Exercise directions - Copy out every line of the data where the word "depth" is found.

##### Task inputs

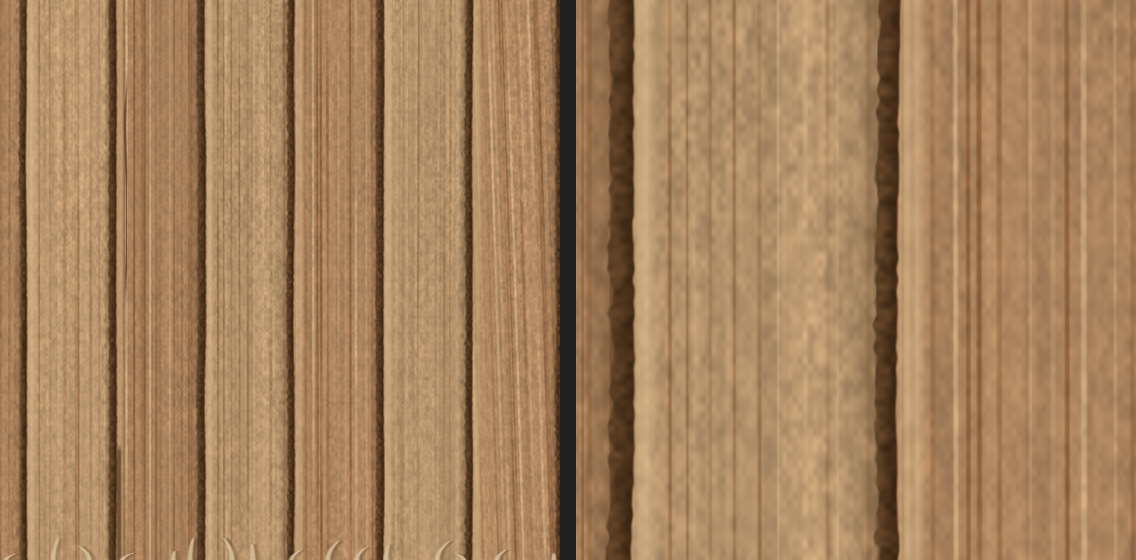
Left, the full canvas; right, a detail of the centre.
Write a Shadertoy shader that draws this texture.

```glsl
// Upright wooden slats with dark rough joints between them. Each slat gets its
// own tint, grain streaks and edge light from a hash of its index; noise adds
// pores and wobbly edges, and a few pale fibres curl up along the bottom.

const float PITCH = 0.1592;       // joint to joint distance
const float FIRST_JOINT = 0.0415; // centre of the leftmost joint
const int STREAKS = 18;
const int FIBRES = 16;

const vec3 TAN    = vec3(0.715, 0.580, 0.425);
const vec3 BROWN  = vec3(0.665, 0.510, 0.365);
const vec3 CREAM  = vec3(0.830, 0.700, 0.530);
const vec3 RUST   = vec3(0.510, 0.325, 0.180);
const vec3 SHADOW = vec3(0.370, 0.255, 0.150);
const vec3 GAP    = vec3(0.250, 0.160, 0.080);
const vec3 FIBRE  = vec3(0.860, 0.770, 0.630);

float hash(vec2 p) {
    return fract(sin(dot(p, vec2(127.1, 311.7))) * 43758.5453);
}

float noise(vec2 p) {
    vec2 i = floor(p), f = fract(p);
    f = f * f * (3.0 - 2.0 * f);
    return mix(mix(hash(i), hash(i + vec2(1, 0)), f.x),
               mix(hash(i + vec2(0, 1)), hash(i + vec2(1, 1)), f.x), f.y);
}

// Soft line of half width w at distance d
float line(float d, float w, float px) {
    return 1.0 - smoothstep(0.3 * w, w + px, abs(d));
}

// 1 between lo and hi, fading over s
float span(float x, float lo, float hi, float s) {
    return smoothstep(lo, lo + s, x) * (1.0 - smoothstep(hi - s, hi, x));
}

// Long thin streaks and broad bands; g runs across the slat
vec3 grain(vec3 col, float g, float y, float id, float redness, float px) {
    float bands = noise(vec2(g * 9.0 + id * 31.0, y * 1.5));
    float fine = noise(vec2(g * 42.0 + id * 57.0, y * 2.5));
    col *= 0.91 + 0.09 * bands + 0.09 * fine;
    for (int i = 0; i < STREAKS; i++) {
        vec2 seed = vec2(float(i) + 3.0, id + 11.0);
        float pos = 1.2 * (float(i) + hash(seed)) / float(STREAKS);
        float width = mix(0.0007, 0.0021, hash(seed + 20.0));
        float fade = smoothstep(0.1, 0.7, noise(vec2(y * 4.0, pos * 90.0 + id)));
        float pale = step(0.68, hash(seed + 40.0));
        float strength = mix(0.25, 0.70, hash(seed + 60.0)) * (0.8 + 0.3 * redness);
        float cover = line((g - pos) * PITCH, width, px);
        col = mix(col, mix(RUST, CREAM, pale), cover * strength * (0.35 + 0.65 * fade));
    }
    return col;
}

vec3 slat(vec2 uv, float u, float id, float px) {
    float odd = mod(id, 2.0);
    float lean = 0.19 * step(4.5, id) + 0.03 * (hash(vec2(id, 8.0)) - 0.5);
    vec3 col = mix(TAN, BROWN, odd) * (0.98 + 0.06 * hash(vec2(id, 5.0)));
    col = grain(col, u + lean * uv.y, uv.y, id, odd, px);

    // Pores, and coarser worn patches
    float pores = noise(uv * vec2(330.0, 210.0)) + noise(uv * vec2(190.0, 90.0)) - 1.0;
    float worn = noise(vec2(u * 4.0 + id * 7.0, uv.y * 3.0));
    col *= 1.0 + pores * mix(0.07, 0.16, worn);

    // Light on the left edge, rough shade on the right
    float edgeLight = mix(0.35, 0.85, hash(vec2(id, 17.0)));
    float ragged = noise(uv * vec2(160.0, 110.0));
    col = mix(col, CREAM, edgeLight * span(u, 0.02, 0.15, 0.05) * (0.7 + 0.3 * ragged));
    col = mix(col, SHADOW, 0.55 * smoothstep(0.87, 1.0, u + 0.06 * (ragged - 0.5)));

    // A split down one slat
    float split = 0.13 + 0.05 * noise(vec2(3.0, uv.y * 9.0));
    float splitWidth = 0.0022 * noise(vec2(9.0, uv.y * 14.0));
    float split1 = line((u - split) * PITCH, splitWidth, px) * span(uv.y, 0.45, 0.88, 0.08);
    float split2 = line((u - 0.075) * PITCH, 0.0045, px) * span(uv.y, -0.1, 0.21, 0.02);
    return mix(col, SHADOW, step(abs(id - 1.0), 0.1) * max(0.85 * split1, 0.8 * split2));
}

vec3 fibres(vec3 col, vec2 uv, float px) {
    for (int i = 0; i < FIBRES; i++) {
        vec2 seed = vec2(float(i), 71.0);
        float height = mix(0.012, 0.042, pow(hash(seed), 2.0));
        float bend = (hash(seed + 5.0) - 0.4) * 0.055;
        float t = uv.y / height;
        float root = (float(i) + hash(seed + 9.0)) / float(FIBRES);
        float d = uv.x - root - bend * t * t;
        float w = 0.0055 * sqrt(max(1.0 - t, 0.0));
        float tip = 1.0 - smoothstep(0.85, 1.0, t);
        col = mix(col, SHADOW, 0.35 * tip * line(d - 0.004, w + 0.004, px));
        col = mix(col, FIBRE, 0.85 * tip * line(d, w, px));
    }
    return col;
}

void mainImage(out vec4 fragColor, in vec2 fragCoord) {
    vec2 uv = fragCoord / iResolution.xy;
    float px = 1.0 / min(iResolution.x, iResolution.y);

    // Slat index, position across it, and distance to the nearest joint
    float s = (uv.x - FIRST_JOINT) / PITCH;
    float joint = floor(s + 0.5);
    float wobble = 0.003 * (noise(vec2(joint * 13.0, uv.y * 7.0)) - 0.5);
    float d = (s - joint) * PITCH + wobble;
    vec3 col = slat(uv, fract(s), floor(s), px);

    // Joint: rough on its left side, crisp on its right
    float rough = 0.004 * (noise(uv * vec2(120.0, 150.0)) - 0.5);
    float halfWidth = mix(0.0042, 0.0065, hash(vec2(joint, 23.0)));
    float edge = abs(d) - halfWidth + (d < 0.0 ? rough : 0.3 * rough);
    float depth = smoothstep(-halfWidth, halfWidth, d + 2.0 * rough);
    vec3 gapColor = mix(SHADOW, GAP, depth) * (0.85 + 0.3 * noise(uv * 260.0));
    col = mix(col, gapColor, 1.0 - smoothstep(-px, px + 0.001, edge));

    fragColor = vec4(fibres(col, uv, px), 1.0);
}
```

##########
##### Task inputs

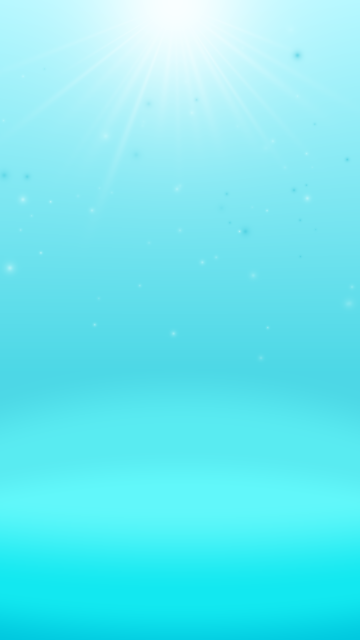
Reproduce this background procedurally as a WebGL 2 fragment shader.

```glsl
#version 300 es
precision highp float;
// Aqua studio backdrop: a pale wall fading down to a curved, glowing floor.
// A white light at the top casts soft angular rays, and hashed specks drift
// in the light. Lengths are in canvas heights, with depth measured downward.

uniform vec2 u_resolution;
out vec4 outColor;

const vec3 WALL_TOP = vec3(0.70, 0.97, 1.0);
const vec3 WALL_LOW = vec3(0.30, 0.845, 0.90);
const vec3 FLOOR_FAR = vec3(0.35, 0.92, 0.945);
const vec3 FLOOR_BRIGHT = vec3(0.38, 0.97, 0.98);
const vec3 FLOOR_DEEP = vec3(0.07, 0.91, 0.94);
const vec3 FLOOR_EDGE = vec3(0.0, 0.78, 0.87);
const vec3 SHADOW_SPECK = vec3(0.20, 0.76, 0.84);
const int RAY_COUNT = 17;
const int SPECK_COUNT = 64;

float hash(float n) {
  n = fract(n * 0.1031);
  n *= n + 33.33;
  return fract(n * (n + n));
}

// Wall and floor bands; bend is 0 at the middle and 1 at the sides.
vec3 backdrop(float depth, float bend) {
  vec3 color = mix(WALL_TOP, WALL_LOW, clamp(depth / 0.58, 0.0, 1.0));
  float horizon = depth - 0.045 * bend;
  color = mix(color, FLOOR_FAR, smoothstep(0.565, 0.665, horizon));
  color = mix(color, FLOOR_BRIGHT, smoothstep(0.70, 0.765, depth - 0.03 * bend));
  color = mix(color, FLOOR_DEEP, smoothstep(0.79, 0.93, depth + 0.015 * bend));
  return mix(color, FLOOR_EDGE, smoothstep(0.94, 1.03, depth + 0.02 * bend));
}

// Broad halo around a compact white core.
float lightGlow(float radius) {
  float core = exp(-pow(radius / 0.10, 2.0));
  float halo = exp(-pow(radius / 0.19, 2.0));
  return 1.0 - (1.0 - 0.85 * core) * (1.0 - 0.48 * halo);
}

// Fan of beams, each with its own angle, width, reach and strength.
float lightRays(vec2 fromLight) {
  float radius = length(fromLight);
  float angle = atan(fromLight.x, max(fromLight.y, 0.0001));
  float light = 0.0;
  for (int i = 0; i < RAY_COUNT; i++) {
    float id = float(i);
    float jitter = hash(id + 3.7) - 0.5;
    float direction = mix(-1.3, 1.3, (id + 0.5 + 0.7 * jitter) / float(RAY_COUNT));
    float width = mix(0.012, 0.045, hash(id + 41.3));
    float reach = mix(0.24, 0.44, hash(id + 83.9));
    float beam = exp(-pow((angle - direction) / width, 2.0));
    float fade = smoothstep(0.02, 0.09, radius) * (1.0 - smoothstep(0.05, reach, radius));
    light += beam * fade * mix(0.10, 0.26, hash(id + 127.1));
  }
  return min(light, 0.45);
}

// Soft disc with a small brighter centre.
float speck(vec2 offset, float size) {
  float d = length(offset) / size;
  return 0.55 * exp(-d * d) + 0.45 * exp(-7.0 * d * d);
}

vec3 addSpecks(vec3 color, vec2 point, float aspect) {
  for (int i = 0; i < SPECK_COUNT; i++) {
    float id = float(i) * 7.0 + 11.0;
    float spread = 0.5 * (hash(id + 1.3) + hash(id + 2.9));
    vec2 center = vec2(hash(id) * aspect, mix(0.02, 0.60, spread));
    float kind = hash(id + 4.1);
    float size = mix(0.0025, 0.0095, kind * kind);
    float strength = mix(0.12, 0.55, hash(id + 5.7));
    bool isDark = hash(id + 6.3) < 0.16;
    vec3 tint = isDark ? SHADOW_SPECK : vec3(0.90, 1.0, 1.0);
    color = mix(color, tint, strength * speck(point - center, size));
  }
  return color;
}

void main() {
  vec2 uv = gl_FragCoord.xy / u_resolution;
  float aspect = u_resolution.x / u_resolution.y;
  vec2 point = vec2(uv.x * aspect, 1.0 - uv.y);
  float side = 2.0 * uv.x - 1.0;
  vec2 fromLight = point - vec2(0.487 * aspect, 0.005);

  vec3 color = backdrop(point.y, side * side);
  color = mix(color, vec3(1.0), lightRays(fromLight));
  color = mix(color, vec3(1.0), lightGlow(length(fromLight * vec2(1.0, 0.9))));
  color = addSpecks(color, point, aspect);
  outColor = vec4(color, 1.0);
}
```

##########

Result for this exercise -
    float depth = smoothstep(-halfWidth, halfWidth, d + 2.0 * rough);
    vec3 gapColor = mix(SHADOW, GAP, depth) * (0.85 + 0.3 * noise(uv * 260.0));
// in the light. Lengths are in canvas heights, with depth measured downward.
vec3 backdrop(float depth, float bend) {
  vec3 color = mix(WALL_TOP, WALL_LOW, clamp(depth / 0.58, 0.0, 1.0));
  float horizon = depth - 0.045 * bend;
  color = mix(color, FLOOR_BRIGHT, smoothstep(0.70, 0.765, depth - 0.03 * bend));
  color = mix(color, FLOOR_DEEP, smoothstep(0.79, 0.93, depth + 0.015 * bend));
  return mix(color, FLOOR_EDGE, smoothstep(0.94, 1.03, depth + 0.02 * bend));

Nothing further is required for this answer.